### Required work
Go over the lines below, and when one contains the word "royalBlue", copy it.
(Entries shown begins)
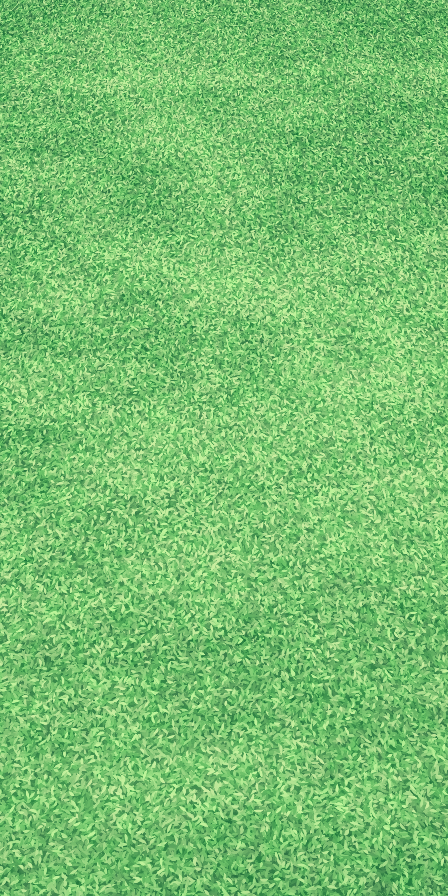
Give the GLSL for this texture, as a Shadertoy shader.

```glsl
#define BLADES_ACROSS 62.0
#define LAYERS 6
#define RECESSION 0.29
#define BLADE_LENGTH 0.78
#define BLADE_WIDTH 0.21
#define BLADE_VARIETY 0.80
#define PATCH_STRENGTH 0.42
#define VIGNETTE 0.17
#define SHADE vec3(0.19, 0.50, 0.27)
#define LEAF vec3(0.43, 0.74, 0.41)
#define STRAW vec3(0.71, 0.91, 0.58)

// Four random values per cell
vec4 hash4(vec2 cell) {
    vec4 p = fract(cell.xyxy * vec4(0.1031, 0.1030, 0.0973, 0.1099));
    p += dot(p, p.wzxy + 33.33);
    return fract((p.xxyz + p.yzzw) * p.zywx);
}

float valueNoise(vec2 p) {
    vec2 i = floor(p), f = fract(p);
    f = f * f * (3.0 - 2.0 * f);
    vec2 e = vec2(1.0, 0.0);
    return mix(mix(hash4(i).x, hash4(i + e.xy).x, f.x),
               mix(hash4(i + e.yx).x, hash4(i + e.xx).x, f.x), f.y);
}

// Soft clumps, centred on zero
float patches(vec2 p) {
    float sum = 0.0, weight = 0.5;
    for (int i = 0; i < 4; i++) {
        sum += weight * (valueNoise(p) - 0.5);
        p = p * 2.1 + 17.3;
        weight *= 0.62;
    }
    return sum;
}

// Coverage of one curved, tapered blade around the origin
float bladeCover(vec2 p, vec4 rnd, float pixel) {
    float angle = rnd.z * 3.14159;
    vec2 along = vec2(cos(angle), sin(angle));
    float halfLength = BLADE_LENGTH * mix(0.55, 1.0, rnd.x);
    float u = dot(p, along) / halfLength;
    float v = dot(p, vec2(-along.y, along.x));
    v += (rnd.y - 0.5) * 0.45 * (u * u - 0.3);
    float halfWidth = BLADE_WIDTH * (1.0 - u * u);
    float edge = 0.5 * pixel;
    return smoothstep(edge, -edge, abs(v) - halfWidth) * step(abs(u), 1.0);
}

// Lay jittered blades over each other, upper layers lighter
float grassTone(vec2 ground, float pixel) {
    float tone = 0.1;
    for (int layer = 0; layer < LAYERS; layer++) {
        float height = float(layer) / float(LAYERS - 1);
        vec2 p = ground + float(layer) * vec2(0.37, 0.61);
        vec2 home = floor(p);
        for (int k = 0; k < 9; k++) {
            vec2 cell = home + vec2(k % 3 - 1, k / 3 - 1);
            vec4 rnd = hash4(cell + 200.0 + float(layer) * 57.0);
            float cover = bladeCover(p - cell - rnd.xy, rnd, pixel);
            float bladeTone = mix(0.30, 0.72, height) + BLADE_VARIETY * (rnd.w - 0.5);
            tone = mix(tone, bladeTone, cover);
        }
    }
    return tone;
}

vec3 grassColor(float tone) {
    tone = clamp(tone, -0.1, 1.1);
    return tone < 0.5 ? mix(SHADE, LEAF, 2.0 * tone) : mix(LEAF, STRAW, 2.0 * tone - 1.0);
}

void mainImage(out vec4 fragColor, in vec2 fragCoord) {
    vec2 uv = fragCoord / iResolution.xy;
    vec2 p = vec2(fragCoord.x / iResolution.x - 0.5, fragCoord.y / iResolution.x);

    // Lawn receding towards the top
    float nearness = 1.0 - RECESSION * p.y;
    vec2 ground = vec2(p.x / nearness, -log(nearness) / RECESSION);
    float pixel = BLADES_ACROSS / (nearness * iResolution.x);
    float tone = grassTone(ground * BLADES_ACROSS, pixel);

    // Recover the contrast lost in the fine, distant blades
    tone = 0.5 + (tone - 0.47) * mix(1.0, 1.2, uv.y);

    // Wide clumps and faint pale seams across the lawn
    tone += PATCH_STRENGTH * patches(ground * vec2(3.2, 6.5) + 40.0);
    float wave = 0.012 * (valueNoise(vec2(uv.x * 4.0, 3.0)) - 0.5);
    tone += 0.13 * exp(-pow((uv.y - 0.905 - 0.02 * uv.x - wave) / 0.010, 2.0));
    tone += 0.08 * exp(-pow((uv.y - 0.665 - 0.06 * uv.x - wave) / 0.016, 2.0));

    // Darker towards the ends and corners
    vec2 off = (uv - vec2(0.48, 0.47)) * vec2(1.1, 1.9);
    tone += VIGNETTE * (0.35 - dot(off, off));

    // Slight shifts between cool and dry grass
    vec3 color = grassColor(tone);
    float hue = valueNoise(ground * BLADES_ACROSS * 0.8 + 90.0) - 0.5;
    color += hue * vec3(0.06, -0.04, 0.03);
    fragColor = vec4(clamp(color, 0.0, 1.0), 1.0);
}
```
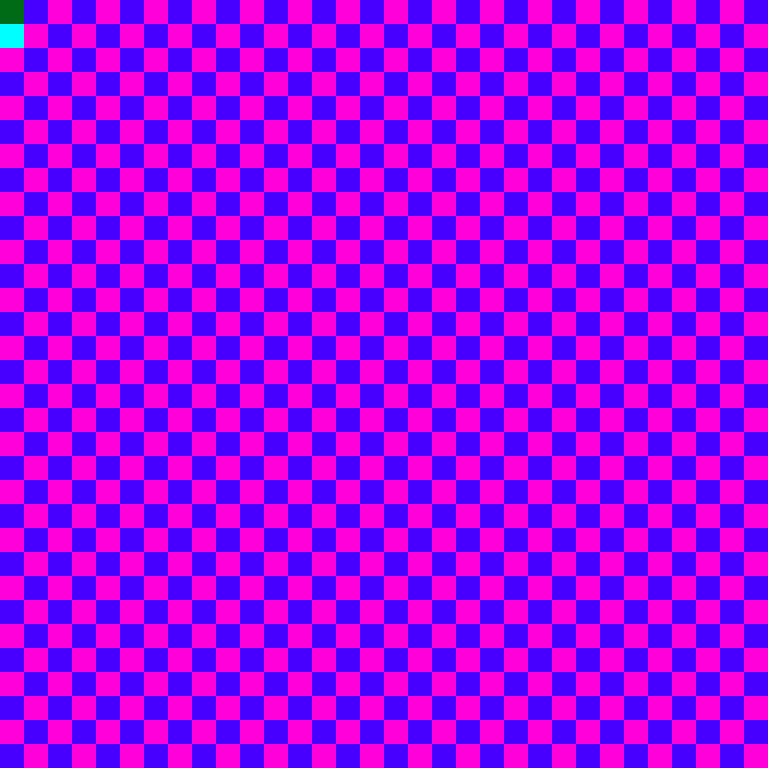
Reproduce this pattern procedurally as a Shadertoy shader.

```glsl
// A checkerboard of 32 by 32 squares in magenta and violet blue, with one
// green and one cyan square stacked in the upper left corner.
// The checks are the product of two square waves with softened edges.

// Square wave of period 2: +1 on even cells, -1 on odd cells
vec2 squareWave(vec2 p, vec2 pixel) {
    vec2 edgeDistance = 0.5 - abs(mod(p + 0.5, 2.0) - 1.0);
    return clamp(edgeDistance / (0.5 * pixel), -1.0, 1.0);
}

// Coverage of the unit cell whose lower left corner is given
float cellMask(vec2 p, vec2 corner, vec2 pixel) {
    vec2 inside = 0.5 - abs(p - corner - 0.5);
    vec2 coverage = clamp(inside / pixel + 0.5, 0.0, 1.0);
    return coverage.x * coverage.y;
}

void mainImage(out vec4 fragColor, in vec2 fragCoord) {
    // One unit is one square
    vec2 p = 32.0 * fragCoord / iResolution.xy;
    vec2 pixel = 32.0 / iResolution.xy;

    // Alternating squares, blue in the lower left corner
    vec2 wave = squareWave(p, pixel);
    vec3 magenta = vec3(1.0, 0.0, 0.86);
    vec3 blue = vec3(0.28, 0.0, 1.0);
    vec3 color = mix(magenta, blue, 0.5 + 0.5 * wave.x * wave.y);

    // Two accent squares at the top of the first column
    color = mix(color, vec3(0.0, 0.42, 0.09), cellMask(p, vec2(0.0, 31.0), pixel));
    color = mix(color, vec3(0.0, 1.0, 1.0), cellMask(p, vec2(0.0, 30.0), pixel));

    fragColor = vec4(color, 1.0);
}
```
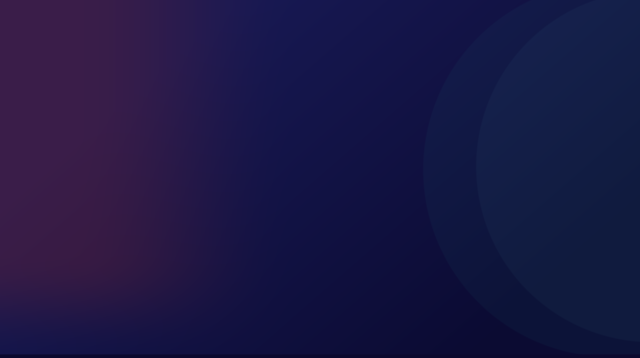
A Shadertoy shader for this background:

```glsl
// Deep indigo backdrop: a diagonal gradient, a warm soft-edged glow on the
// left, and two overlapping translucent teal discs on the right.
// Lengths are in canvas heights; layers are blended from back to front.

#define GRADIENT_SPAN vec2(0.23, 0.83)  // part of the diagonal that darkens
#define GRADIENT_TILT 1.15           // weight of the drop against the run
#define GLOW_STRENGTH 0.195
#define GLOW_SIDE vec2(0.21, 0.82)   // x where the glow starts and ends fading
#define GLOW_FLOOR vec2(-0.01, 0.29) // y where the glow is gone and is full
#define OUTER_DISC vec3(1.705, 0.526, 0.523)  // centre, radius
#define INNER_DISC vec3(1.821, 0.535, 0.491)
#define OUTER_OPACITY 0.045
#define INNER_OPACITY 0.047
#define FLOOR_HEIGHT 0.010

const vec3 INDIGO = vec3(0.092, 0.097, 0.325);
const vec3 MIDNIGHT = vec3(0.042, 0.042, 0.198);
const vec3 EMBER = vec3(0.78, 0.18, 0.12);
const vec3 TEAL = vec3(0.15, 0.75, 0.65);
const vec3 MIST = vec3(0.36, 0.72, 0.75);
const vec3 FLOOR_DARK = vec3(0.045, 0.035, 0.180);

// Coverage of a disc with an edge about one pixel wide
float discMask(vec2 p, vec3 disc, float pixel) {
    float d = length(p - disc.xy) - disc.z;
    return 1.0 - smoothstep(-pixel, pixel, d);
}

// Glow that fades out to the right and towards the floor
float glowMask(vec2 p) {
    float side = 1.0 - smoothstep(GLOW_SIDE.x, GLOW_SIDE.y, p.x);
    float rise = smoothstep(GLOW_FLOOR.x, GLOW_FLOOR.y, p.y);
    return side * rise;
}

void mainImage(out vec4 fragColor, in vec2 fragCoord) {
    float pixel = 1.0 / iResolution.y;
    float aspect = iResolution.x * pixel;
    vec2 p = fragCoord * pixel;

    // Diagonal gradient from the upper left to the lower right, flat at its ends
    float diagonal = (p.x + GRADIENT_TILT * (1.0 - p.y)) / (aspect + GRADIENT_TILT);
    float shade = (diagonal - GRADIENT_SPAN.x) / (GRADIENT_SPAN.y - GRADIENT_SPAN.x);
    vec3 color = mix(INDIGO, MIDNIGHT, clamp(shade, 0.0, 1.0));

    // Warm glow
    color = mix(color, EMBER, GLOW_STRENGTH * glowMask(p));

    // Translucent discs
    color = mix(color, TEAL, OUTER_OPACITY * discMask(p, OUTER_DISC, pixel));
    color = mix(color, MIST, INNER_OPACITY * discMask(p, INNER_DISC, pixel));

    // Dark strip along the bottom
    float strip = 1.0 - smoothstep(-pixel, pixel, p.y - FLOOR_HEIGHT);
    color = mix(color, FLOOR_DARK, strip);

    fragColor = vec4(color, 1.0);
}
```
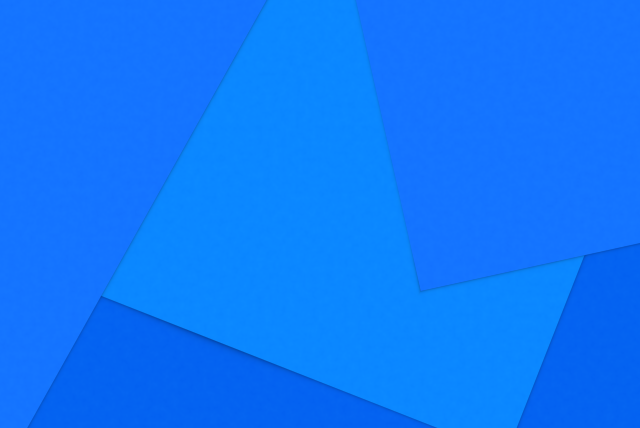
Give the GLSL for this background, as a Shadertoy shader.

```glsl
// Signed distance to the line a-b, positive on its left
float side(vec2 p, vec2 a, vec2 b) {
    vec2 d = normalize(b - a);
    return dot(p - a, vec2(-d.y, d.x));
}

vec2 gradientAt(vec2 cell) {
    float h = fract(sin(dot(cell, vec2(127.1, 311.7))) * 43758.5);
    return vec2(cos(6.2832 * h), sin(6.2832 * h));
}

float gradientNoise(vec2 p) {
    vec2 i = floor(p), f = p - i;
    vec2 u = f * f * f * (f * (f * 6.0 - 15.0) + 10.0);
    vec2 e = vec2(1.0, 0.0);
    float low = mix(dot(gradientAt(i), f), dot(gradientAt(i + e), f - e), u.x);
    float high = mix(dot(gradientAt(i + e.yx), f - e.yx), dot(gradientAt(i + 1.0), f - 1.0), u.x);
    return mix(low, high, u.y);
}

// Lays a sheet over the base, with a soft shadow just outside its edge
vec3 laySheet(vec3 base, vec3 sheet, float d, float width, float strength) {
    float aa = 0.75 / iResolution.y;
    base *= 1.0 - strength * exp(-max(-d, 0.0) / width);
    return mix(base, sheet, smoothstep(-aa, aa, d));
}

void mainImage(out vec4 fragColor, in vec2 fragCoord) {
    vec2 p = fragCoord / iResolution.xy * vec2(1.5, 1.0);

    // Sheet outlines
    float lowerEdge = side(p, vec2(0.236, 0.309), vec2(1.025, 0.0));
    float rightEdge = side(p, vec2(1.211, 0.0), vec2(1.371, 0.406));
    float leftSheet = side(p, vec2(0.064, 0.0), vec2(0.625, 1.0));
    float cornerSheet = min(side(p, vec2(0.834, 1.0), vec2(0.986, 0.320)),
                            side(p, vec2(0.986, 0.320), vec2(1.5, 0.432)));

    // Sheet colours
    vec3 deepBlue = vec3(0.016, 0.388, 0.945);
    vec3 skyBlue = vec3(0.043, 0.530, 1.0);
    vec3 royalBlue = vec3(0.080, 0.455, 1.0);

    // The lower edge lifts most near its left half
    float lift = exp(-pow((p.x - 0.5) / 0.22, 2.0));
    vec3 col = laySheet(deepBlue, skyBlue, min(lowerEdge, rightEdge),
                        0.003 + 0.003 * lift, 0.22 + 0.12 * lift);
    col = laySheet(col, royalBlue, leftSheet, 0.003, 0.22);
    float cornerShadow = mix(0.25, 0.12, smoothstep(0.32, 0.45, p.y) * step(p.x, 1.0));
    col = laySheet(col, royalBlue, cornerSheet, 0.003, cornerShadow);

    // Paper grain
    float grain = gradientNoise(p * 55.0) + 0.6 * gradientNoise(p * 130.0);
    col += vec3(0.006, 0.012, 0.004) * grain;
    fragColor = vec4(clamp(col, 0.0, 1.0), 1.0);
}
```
(Entries shown ends)
### Solution for this task
    vec3 royalBlue = vec3(0.080, 0.455, 1.0);
    col = laySheet(col, royalBlue, leftSheet, 0.003, 0.22);
    col = laySheet(col, royalBlue, cornerSheet, 0.003, cornerShadow);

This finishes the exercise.